Still, a huge portion of their population has not been able to either go back or take refuge in shelter camps. At least 25-30 million labourers are still living in and around their workplaces. 60-65% of circular and seasonal migrants live in their worksites or in temporary constructions around the worksite. When the shops and offices are closed, their living spaces are constrained. Around 25-30% live in tenant spaces, where they again are left vulnerable because many landlords have been particularly stringent in restricting their tenancy amidst the fear of transmission of the disease. The remaining 10% live in public spaces like railway stations, footpaths, public grounds, and rely on public facilities for drinking water, for example. These are the most vulnerable, because now they have lost access to the bare necessities for survival.
The government response has been dismal to the entire crisis in general, but specifically to the concerns of migrant labourers. The cash transfer benefits to the people through Pradhan Mantri Garib Kalyan Yojana, Jan Dhan Yojana, as well as the Public Distribution System (PDS) discriminate against short term migrants for several reasons, including that many do not possess government identification cards like Aadhaar which is compulsory for accessing the benefits, or they do not own ATM cards to withdraw cash even if it gets deposited in their accounts. The central government announced special trains for migrant labourers to get back home after 40 days of lockdown, but the situation has been chaotic, with state governments leading different approaches. Migrant labourers from Odisha cannot travel home because they don’t have an Aadhar ID. Ironically, they missed out on Aadhar enrolment because they were away from their villages for work. The Karnataka government announced that it would not facilitate the travel of migrant labourers back home on the grounds that their labour was needed to restart the economy. This declaration attracted widespread criticism and has been suspended for the time being. Tamil Nadu has used the police to ‘persuade’ labourers to return to their workplace camps. Uttar Pradesh has suspended almost all labour laws for a period of three years to boost investment. This is nothing but an attack on fundamental rights of the labourers.
The way out

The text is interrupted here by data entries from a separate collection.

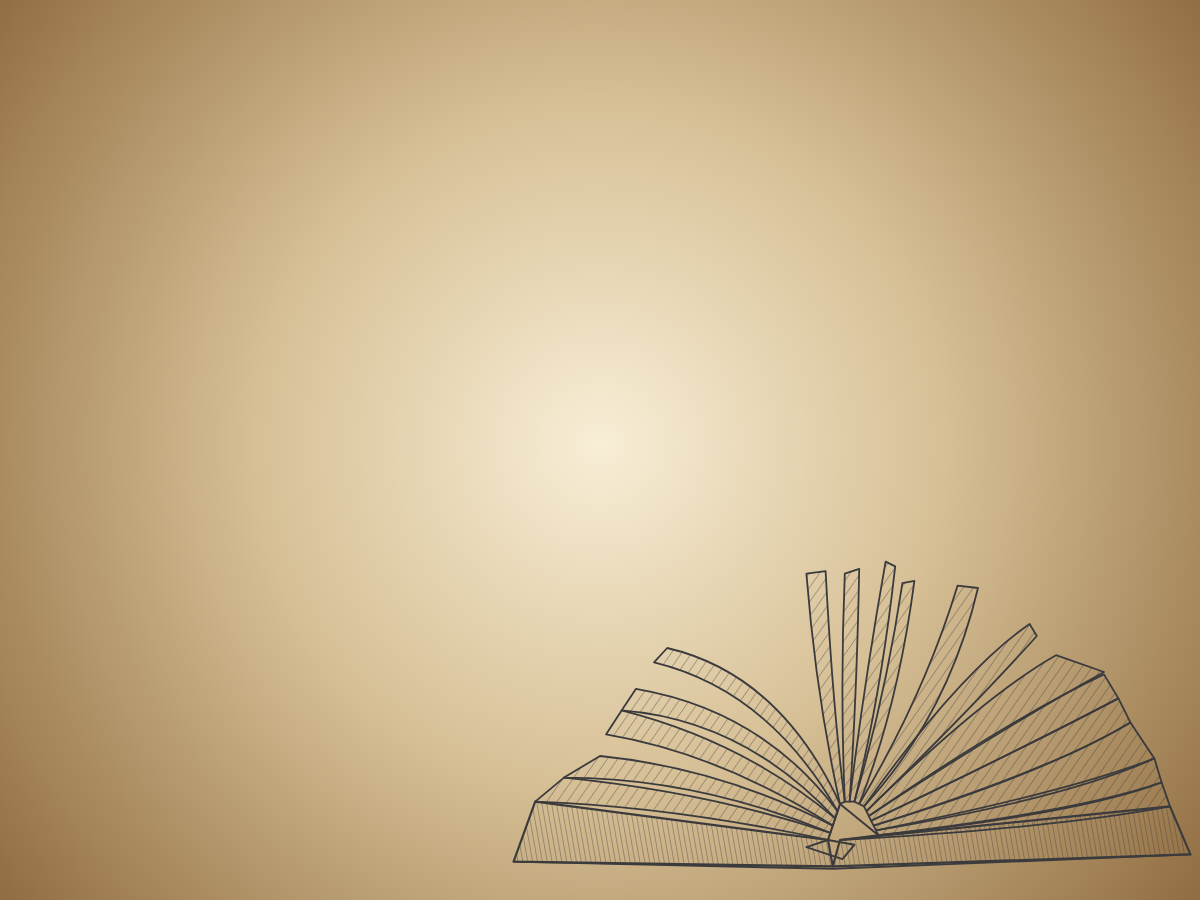
<!DOCTYPE html>
<html lang="en">
<head>
<meta charset="utf-8">
<title>Open Book Sketch Backdrop</title>
<style>
  :root {
    --paper-light: #f8eed6;
    --paper-mid: #d6bf95;
    --paper-edge: #8e6a3e;
    --ink: #3b3b3d;
  }
  html, body {
    margin: 0;
    padding: 0;
    width: 1200px;
    height: 900px;
    overflow: hidden;
    background: var(--paper-edge);
  }
  .backdrop {
    display: block;
    width: 1200px;
    height: 900px;
  }
  .sketch-line {
    fill: none;
    stroke: var(--ink);
    stroke-width: 1.6;
    stroke-linecap: round;
    stroke-linejoin: round;
  }
  .page-leaf {
    fill: url(#hatch-strokes);
    stroke: var(--ink);
    stroke-width: 1.5;
    stroke-linejoin: round;
  }
  .cover-board {
    fill: url(#hatch-dense);
    stroke: var(--ink);
    stroke-width: 1.8;
    stroke-linejoin: round;
  }
</style>
</head>
<body>
<svg class="backdrop" viewBox="0 0 1000 750" width="1200" height="900" role="img" aria-label="Warm parchment backdrop with a pencil sketch of an open book">
  <defs>
    <radialGradient id="parchment-glow" cx="500" cy="370" r="640" gradientUnits="userSpaceOnUse">
      <stop offset="0" stop-color="var(--paper-light)"/>
      <stop offset="0.45" stop-color="var(--paper-mid)"/>
      <stop offset="1" stop-color="var(--paper-edge)"/>
    </radialGradient>
    <pattern id="hatch-strokes" width="7" height="7" patternUnits="userSpaceOnUse" patternTransform="rotate(35)">
      <line x1="0" y1="0" x2="0" y2="7" stroke="var(--ink)" stroke-width="1.1" opacity="0.55"/>
    </pattern>
    <pattern id="hatch-dense" width="4" height="4" patternUnits="userSpaceOnUse" patternTransform="rotate(-10)">
      <line x1="0" y1="0" x2="0" y2="4" stroke="var(--ink)" stroke-width="1" opacity="0.6"/>
    </pattern>
  </defs>

  <rect class="parchment" width="1000" height="750" fill="url(#parchment-glow)"/>

  <g class="open-book">
    <!-- covers -->
    <path class="cover-board" d="M428,718 L446,668 L690,700 L694,722 Z"/>
    <path class="cover-board" d="M694,722 L700,700 L975,672 L992,712 Z"/>
    <path class="sketch-line" d="M428,718 L694,724 L992,712"/>

    <!-- left fanned pages -->
    <path class="page-leaf" d="M690,700 Q560,672 446,668 L470,648 Q590,660 692,694 Z"/>
    <path class="page-leaf" d="M692,694 Q580,648 470,648 L500,630 Q600,640 694,688 Z"/>
    <path class="page-leaf" d="M694,688 Q600,628 505,612 L518,592 Q620,618 696,682 Z"/>
    <path class="page-leaf" d="M696,682 Q620,600 518,592 L530,574 Q635,592 698,676 Z"/>
    <path class="page-leaf" d="M698,676 Q640,575 545,552 L556,540 Q650,562 700,670 Z"/>

    <!-- standing central pages -->
    <path class="page-leaf" d="M700,670 Q680,580 672,478 L688,476 Q694,590 704,668 Z"/>
    <path class="page-leaf" d="M704,668 Q700,575 704,478 L716,474 Q714,580 708,668 Z"/>
    <path class="page-leaf" d="M708,668 Q720,570 738,468 L746,472 Q734,580 712,668 Z"/>
    <path class="page-leaf" d="M712,668 Q738,580 752,486 L762,484 Q748,590 716,670 Z"/>
    <path class="page-leaf" d="M716,670 Q770,580 798,488 L815,490 Q790,596 720,672 Z"/>

    <!-- right fanned pages -->
    <path class="page-leaf" d="M720,672 Q800,560 858,520 L864,530 Q810,590 722,676 Z"/>
    <path class="page-leaf" d="M722,676 Q820,580 880,546 L920,560 Q830,610 724,680 Z"/>
    <path class="page-leaf" d="M724,680 Q840,600 920,562 L932,582 Q850,625 726,684 Z"/>
    <path class="page-leaf" d="M726,684 Q860,620 932,582 L942,602 Q870,645 728,688 Z"/>
    <path class="page-leaf" d="M728,688 Q880,640 942,602 L962,632 Q890,665 730,692 Z"/>
    <path class="page-leaf" d="M730,692 Q890,660 962,632 L968,652 Q900,678 732,696 Z"/>
    <path class="page-leaf" d="M732,696 Q900,676 968,652 L975,672 Q880,690 700,700 Z"/>

    <!-- spine accents -->
    <path class="sketch-line" d="M672,706 L690,700 L712,704 L702,716 Z"/>
    <path class="sketch-line" d="M690,700 L700,670 L732,696"/>
  </g>
</svg>
</body>
</html>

The migrant labourers have been treated as collateral damage in the entire crisis mitigation, but this needs to change. Much larger relief packages need to be announced for them. A minimum amount of 7000 INR should be provided per household, in addition to free food rations to at least 80% of Indian households for the next 3 months. Policy needs to take into consideration that when the pandemic crisis eases, a lot of migrant labourers will not have any work for almost the entirety of the next financial year. There needs to be an expansion of the Rural Employment Guarantee Act, in addition to the introduction of the Urban Employment Guarantee. Social protection, such as minimum wage guarantees, must be available for all, including regular health checkups, decent living conditions, sanitation and water, access to Employees State Insurance, Provident Fund, etc. Free transportation needs to be arranged for all migrant labourers to return home.
In the long run, there is an urgent need to reprioritise government expenditure, reorienting it toward the lives and livelihoods of migrant labourers and ensuring them regular wages. There should be a comprehensive migration policy that would ensure that the migrant labourers have access to basic needs of sustenance and travel allowances for their journeys between their home and the cities. It is a shame that even after being witness to the largest migration during the 1947 partition, India does not prioritise the needs of its migrants.
Debarati Choudhury is pursuing her research in public policy and social conflict. Her domain of study is situated at the intersection of caste, class and gender, and associated vulnerabilities in the unique context of India.